> _PROBLEM REQUIREMENTS_: Answer with a bare number: the count of lines in the records below that have the word "linejoin".

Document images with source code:
===

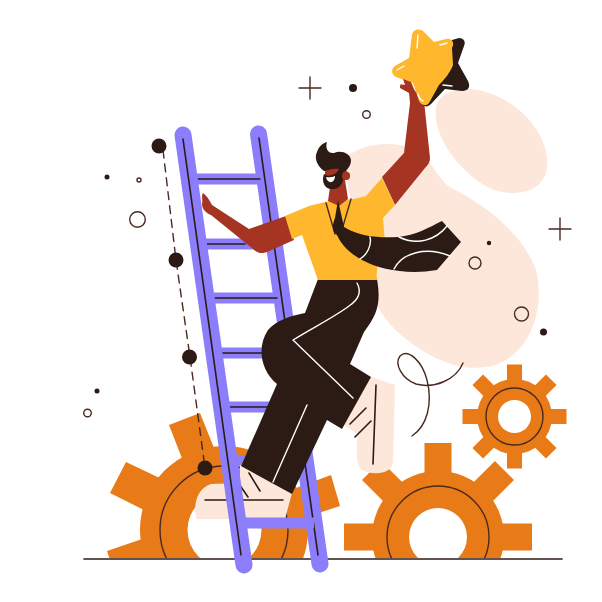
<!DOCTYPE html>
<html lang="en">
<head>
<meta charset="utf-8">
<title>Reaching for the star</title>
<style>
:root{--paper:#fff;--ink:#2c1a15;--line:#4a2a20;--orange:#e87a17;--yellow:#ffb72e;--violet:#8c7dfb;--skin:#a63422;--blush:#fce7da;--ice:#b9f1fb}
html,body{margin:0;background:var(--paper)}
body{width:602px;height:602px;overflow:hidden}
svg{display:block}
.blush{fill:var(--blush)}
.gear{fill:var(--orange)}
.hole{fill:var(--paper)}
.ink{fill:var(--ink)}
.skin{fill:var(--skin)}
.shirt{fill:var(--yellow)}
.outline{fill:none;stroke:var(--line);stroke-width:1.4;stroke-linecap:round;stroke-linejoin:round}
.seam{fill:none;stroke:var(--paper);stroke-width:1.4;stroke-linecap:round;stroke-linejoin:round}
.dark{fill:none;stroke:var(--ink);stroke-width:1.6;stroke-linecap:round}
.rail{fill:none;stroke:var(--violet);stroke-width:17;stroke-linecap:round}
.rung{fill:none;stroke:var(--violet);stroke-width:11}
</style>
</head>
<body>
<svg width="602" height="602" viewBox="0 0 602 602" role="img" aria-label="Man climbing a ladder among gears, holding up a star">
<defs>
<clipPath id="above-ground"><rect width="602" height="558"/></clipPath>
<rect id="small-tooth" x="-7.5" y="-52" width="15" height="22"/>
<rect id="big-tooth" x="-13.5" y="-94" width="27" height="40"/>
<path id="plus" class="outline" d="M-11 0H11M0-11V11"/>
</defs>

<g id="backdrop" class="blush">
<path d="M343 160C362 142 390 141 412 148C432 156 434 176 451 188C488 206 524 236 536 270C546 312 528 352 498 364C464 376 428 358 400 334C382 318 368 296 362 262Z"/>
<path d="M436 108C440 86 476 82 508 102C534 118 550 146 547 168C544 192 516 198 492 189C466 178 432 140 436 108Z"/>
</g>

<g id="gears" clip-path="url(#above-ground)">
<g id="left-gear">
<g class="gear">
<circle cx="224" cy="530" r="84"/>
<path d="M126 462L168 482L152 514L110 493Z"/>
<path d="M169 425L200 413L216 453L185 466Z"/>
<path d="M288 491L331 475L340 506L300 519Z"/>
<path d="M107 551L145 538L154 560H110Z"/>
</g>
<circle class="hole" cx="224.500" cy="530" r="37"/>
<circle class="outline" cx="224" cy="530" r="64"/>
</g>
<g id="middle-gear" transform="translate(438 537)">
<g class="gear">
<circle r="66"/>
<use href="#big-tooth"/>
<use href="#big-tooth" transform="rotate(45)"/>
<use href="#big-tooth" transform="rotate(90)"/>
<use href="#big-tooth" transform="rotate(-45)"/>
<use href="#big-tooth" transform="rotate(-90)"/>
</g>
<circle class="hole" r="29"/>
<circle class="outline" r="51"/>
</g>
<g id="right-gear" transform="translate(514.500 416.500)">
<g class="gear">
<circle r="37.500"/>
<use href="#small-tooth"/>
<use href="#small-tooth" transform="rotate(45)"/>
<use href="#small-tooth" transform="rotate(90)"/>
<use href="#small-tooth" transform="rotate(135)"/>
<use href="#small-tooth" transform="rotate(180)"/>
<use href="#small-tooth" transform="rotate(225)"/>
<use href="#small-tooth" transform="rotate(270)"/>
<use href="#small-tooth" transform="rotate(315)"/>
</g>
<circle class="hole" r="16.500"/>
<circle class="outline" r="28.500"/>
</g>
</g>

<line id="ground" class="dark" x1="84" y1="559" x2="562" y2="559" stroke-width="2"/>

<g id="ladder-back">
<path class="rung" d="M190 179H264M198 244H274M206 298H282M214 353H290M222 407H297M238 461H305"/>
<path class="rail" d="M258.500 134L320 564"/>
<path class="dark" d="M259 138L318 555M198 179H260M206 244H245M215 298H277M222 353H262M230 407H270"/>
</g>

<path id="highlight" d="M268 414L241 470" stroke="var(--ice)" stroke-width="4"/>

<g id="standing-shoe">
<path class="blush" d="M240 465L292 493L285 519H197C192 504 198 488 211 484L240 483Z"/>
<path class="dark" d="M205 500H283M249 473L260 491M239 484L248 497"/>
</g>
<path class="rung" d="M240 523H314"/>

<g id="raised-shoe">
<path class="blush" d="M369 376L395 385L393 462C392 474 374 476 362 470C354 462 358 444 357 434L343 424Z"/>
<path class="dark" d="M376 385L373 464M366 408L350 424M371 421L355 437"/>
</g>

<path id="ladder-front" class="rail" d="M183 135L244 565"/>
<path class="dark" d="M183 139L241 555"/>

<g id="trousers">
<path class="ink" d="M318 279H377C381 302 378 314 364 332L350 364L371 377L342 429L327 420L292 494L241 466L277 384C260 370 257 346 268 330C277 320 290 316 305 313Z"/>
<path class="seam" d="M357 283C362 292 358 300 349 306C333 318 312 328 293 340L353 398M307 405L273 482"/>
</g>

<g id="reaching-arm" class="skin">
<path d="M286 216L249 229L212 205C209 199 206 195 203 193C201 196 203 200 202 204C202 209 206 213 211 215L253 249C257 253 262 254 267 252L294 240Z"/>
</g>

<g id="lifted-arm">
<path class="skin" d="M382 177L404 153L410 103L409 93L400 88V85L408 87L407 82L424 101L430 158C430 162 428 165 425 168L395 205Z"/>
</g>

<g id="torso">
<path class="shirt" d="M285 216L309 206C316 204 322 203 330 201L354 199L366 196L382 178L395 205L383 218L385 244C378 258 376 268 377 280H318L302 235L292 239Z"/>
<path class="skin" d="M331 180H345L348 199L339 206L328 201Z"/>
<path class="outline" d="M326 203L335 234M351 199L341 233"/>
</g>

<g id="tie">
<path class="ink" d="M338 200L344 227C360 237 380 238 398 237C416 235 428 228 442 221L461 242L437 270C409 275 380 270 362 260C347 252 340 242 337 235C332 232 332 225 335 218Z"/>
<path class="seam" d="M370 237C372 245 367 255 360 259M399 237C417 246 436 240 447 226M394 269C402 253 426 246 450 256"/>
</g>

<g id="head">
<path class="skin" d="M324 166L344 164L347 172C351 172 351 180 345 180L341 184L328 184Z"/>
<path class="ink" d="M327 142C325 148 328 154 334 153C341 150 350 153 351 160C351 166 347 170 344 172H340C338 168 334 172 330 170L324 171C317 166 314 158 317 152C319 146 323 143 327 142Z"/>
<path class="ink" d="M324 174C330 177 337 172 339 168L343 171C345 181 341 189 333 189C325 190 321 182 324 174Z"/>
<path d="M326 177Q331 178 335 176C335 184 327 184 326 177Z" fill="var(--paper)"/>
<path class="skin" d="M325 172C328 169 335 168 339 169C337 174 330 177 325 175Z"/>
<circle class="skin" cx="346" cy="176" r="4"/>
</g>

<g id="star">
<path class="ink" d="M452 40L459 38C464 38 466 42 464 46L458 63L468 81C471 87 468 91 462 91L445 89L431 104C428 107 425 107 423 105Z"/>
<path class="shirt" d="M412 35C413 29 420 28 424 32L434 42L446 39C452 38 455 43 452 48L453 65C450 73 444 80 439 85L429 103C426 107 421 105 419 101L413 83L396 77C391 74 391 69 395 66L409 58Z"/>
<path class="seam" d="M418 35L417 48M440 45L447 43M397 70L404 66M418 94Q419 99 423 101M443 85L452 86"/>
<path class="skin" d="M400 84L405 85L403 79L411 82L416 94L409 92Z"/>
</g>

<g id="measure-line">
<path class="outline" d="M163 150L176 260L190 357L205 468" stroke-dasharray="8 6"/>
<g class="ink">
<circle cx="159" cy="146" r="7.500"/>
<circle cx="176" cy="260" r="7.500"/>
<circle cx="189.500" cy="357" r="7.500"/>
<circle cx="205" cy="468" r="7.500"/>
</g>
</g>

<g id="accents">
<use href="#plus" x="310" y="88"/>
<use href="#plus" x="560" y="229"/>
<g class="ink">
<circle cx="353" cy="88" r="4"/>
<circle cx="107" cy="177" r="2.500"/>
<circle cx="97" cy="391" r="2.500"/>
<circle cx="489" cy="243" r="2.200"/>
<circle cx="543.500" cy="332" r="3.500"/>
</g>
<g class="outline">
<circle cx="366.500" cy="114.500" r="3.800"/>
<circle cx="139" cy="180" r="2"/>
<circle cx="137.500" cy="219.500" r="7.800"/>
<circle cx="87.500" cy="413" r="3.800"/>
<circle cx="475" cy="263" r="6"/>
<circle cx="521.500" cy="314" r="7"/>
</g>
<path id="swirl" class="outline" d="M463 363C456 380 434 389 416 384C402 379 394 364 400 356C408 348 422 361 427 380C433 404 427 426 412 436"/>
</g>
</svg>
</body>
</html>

===

> _ANSWER BELOW_: 2